School in the new normal


Leila T

The sun sets over Amador Valley High School with no students in sight. Students continue virtual learning, leaving Amador empty.

Leila Touati, Page Editor

In the past few months, Amador students and teachers alike have made the change to virtual learning and teaching through electronic devices, and the change was challenging. But with summer vacation approaching quickly, will we continue this “new normal” of virtual learning through the fall as well?

The Amador teachers are hopeful to see their students in the fall, but respect the possible safety concerns that can cause students to stay home.

“I think and hope that we will get to go back to school in the fall. I selfishly wish we could go back full time, but I think we will end up having school part time in person and part time online. The tough part about that is it creates a lot more work for the teachers and most of the tests would fall on those days that we can see you. The plus side is that we get the interaction that we all need, and I can form the priceless connections with my students that I live for,” said Marisa Mejasich, an Algebra I and Geometry teacher.

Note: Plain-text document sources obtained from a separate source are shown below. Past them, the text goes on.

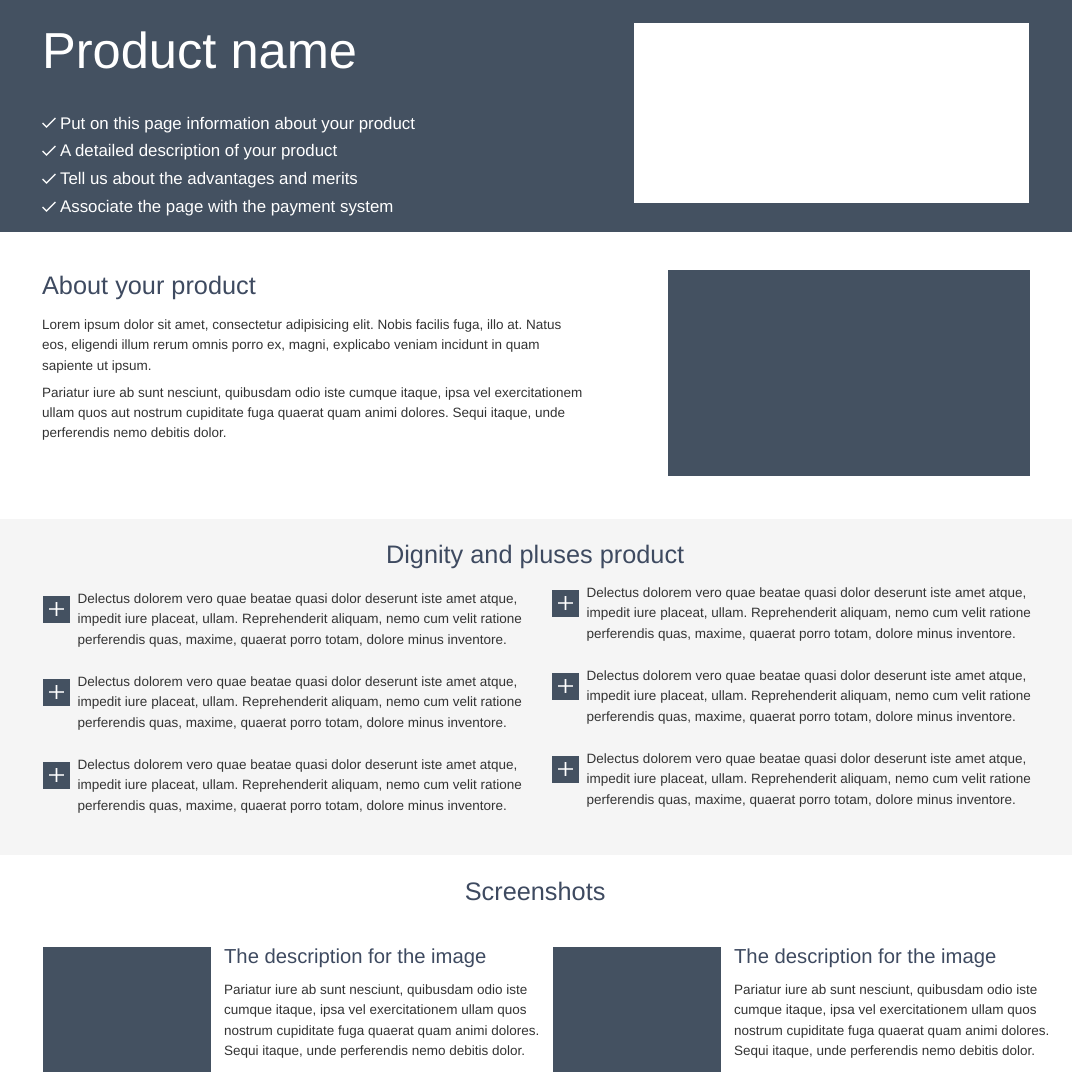
<!DOCTYPE html>
<html lang="en">
<head>
<meta charset="utf-8">
<title>Product name</title>
<style>
:root {
  --slate: #445161;
  --heading: #3e4a60;
  --text: #333333;
  --paper: #ffffff;
  --mist: #f5f5f5;
}
* { box-sizing: border-box; margin: 0; padding: 0; }
html, body { width: 1072px; height: 1072px; overflow: hidden; }
body {
  background: var(--paper);
  color: var(--text);
  font: 13.5px/20.3px "Liberation Sans", Arial, sans-serif;
  text-rendering: geometricPrecision;
  white-space: nowrap;
}
h1, h2, h3 { font-weight: 400; }
h2 { font-size: 25.3px; line-height: 30px; color: var(--heading); }
h3 { font-size: 20.25px; line-height: 24px; color: var(--heading); }
ul { list-style: none; }
.page { width: 1072px; height: 1072px; overflow: hidden; }
.centered { padding-right: 2px; text-align: center; }

.hero {
  display: flex;
  justify-content: space-between;
  height: 232px;
  padding: 23px 43px 0 42px;
  background: var(--slate);
  color: var(--paper);
}
.hero h1 { margin-top: -1px; font-size: 50.6px; line-height: 58px; }
.benefits { margin-top: 29.5px; font-size: 16.85px; line-height: 27.9px; }
.benefits li { display: flex; align-items: center; gap: 4px; }
.benefits svg { width: 14px; height: 12px; }
.hero-panel { width: 395px; height: 180px; background: var(--paper); }

.about {
  display: flex;
  justify-content: space-between;
  height: 286.5px;
  padding: 38px 42px 0;
}
.about-text { padding-top: 1px; }
.about-text p { margin-top: 7px; }
.about-text h2 + p { margin-top: 14px; }
.about-panel { width: 362px; height: 206px; background: var(--slate); }

.pluses { height: 336.5px; padding-top: 21.5px; background: var(--mist); }
.plus-columns {
  display: grid;
  grid-template-columns: 509px 1fr;
  padding: 18.5px 0 0 43px;
}
.plus-list { display: grid; grid-auto-rows: 54px; gap: 29px; }
.plus-list.lowered { padding-top: 6px; }
.plus { display: flex; gap: 7.6px; }
.plus svg { flex: none; width: 27px; height: 27px; margin-top: 1px; }
.plus p { margin-top: -5.5px; }

.screenshots { padding-top: 22px; }
.shots {
  display: grid;
  grid-template-columns: 510px 1fr;
  padding: 40px 0 0 43px;
}
.shot { display: flex; gap: 13px; }
.shot-panel { flex: none; width: 168px; height: 126px; background: var(--slate); }
.shot-text { margin-top: -2px; }
.shot-text p { margin-top: 11px; }
</style>
</head>
<body>
<svg width="0" height="0" style="position:absolute" aria-hidden="true">
  <defs>
    <symbol id="check" viewBox="0 0 14 12">
      <path d="M0.5 6 L4.5 10 L13.5 1" fill="none" stroke="#ffffff" stroke-width="1.5"/>
    </symbol>
    <symbol id="plus" viewBox="0 0 27 27">
      <rect width="27" height="27" fill="#445161"/>
      <path d="M6 13 H21 M13.5 6 V20" fill="none" stroke="#ffffff" stroke-width="1.7"/>
    </symbol>
  </defs>
</svg>
<main class="page">
  <header class="hero">
    <div>
      <h1>Product name</h1>
      <ul class="benefits">
        <li><svg><use href="#check"/></svg>Put on this page information about your product</li>
        <li><svg><use href="#check"/></svg>A detailed description of your product</li>
        <li><svg><use href="#check"/></svg>Tell us about the advantages and merits</li>
        <li><svg><use href="#check"/></svg>Associate the page with the payment system</li>
      </ul>
    </div>
    <div class="hero-panel"></div>
  </header>

  <section class="about">
    <div class="about-text">
      <h2>About your product</h2>
      <p>Lorem ipsum dolor sit amet, consectetur adipisicing elit. Nobis facilis fuga, illo at. Natus<br>eos, eligendi illum rerum omnis porro ex, magni, explicabo veniam incidunt in quam<br>sapiente ut ipsum.</p>
      <p>Pariatur iure ab sunt nesciunt, quibusdam odio iste cumque itaque, ipsa vel exercitationem<br>ullam quos aut nostrum cupiditate fuga quaerat quam animi dolores. Sequi itaque, unde<br>perferendis nemo debitis dolor.</p>
    </div>
    <div class="about-panel"></div>
  </section>

  <section class="pluses">
    <h2 class="centered">Dignity and pluses product</h2>
    <div class="plus-columns">
      <ul class="plus-list lowered">
        <li class="plus"><svg><use href="#plus"/></svg><p>Delectus dolorem vero quae beatae quasi dolor deserunt iste amet atque,<br>impedit iure placeat, ullam. Reprehenderit aliquam, nemo cum velit ratione<br>perferendis quas, maxime, quaerat porro totam, dolore minus inventore.</p></li>
        <li class="plus"><svg><use href="#plus"/></svg><p>Delectus dolorem vero quae beatae quasi dolor deserunt iste amet atque,<br>impedit iure placeat, ullam. Reprehenderit aliquam, nemo cum velit ratione<br>perferendis quas, maxime, quaerat porro totam, dolore minus inventore.</p></li>
        <li class="plus"><svg><use href="#plus"/></svg><p>Delectus dolorem vero quae beatae quasi dolor deserunt iste amet atque,<br>impedit iure placeat, ullam. Reprehenderit aliquam, nemo cum velit ratione<br>perferendis quas, maxime, quaerat porro totam, dolore minus inventore.</p></li>
      </ul>
      <ul class="plus-list">
        <li class="plus"><svg><use href="#plus"/></svg><p>Delectus dolorem vero quae beatae quasi dolor deserunt iste amet atque,<br>impedit iure placeat, ullam. Reprehenderit aliquam, nemo cum velit ratione<br>perferendis quas, maxime, quaerat porro totam, dolore minus inventore.</p></li>
        <li class="plus"><svg><use href="#plus"/></svg><p>Delectus dolorem vero quae beatae quasi dolor deserunt iste amet atque,<br>impedit iure placeat, ullam. Reprehenderit aliquam, nemo cum velit ratione<br>perferendis quas, maxime, quaerat porro totam, dolore minus inventore.</p></li>
        <li class="plus"><svg><use href="#plus"/></svg><p>Delectus dolorem vero quae beatae quasi dolor deserunt iste amet atque,<br>impedit iure placeat, ullam. Reprehenderit aliquam, nemo cum velit ratione<br>perferendis quas, maxime, quaerat porro totam, dolore minus inventore.</p></li>
      </ul>
    </div>
  </section>

  <section class="screenshots">
    <h2 class="centered">Screenshots</h2>
    <div class="shots">
      <article class="shot">
        <div class="shot-panel"></div>
        <div class="shot-text">
          <h3>The description for the image</h3>
          <p>Pariatur iure ab sunt nesciunt, quibusdam odio iste<br>cumque itaque, ipsa vel exercitationem ullam quos<br>nostrum cupiditate fuga quaerat quam animi dolores.<br>Sequi itaque, unde perferendis nemo debitis dolor.</p>
        </div>
      </article>
      <article class="shot">
        <div class="shot-panel"></div>
        <div class="shot-text">
          <h3>The description for the image</h3>
          <p>Pariatur iure ab sunt nesciunt, quibusdam odio iste<br>cumque itaque, ipsa vel exercitationem ullam quos<br>nostrum cupiditate fuga quaerat quam animi dolores.<br>Sequi itaque, unde perferendis nemo debitis dolor.</p>
        </div>
      </article>
    </div>
  </section>
</main>
</body>
</html>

Phased opening of Amador can offer a small way for students and teachers alike to slowly return to their usual routines while keeping themselves and others safe.

“I don’t think we will go back to school but if we do decide to open school and allow students to go there I don’t think that all the students would be allowed to go out once they probably have some sort of on-and-off situation where a certain number of students go on campus one day and then don’t go for the rest of the week or some variation of that,” said Dhruvi Mehta (‘22). 

Online learning was a big adjustment to all students at Amador, and students are lucky to have teachers who are willing to go the extra mile for their students. 

I’ve kind of gotten used to teaching virtually. I have my daily routine, I tried to make the daily agenda as close to what it was when we were in school as possible. But I can’t seem to adjust to not seeing my kids everyday,” said Mejasich.

Students who are committed to extracurriculars such as clubs or sports, are hoping to return to school to continue their passion, but understand the importance of staying home.

“My extracurriculars may be affected by the virus, and I’ve learned to be okay with that because it is affecting all of us. I believe it’s important to understand that we may be missing out on stuff, but we have to be thankful that we are in good health and live in a safe community during this time. I probably will miss out on a lot of my extracurriculars because of the virus, though I know that COVID-19 could bring many other opportunities to all of us as well,” said Chloé Peissner (‘22).

The “new normal” for students and teachers is staying flexible to any changes that may occur next school year.